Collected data
________________________________________

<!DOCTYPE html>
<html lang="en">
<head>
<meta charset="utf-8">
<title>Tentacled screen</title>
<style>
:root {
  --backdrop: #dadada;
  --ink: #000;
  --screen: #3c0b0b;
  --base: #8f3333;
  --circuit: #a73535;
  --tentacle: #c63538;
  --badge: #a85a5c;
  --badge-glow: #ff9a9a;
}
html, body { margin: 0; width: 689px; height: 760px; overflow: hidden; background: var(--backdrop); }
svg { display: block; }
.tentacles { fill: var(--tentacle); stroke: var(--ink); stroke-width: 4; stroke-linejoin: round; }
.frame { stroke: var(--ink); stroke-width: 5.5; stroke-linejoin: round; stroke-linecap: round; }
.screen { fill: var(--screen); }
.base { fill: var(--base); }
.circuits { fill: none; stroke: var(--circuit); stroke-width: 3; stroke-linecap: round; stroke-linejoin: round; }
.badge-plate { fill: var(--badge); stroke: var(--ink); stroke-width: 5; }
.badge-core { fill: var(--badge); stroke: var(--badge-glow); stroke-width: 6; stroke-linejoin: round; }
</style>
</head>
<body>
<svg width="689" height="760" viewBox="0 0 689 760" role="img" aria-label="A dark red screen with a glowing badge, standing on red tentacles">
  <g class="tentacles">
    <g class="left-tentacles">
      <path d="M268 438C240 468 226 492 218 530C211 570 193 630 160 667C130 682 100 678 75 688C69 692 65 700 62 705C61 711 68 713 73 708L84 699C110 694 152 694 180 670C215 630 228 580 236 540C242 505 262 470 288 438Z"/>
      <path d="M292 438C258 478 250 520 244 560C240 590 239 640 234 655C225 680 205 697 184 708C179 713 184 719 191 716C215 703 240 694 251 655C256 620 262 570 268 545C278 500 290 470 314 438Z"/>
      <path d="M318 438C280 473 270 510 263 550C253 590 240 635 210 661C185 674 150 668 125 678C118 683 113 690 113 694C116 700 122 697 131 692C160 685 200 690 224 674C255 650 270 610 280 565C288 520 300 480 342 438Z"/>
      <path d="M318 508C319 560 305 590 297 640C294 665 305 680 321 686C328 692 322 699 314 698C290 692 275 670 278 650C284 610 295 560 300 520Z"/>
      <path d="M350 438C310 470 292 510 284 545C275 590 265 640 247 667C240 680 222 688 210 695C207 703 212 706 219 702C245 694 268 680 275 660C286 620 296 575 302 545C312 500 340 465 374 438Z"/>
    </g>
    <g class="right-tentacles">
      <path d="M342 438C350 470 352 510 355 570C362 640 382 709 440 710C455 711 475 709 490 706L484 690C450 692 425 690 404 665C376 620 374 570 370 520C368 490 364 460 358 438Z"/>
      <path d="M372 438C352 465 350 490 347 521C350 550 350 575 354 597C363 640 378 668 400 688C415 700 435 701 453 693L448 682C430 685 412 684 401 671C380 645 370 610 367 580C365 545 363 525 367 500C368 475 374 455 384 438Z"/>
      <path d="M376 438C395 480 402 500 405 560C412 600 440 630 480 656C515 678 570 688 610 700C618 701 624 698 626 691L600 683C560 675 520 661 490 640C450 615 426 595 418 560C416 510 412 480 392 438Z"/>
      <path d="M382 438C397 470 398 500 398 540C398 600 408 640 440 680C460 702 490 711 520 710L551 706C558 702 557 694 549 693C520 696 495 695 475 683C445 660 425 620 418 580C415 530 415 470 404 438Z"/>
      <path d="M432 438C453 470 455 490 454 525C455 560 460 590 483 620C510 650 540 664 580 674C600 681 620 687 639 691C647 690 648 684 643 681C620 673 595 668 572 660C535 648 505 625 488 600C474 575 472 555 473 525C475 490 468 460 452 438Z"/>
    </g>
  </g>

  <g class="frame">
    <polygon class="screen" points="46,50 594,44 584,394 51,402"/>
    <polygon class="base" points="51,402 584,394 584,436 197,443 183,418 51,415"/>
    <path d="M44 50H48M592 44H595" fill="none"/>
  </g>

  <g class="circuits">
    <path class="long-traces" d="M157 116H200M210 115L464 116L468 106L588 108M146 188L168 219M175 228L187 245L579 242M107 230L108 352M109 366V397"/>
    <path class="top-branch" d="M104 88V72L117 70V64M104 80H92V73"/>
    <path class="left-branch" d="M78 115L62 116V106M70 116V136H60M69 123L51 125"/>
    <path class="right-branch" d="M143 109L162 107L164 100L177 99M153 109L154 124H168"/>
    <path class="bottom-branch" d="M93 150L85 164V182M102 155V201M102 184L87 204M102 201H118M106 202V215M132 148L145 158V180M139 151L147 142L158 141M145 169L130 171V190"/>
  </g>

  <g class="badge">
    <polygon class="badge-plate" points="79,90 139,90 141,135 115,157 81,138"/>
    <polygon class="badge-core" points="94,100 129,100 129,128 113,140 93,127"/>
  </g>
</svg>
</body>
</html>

________________________________________

### What you should do
Among the lines above, list those that contain the word "base".

### Reply to the task
  --base: #8f3333;
.base { fill: var(--base); }
    <polygon class="base" points="51,402 584,394 584,436 197,443 183,418 51,415"/>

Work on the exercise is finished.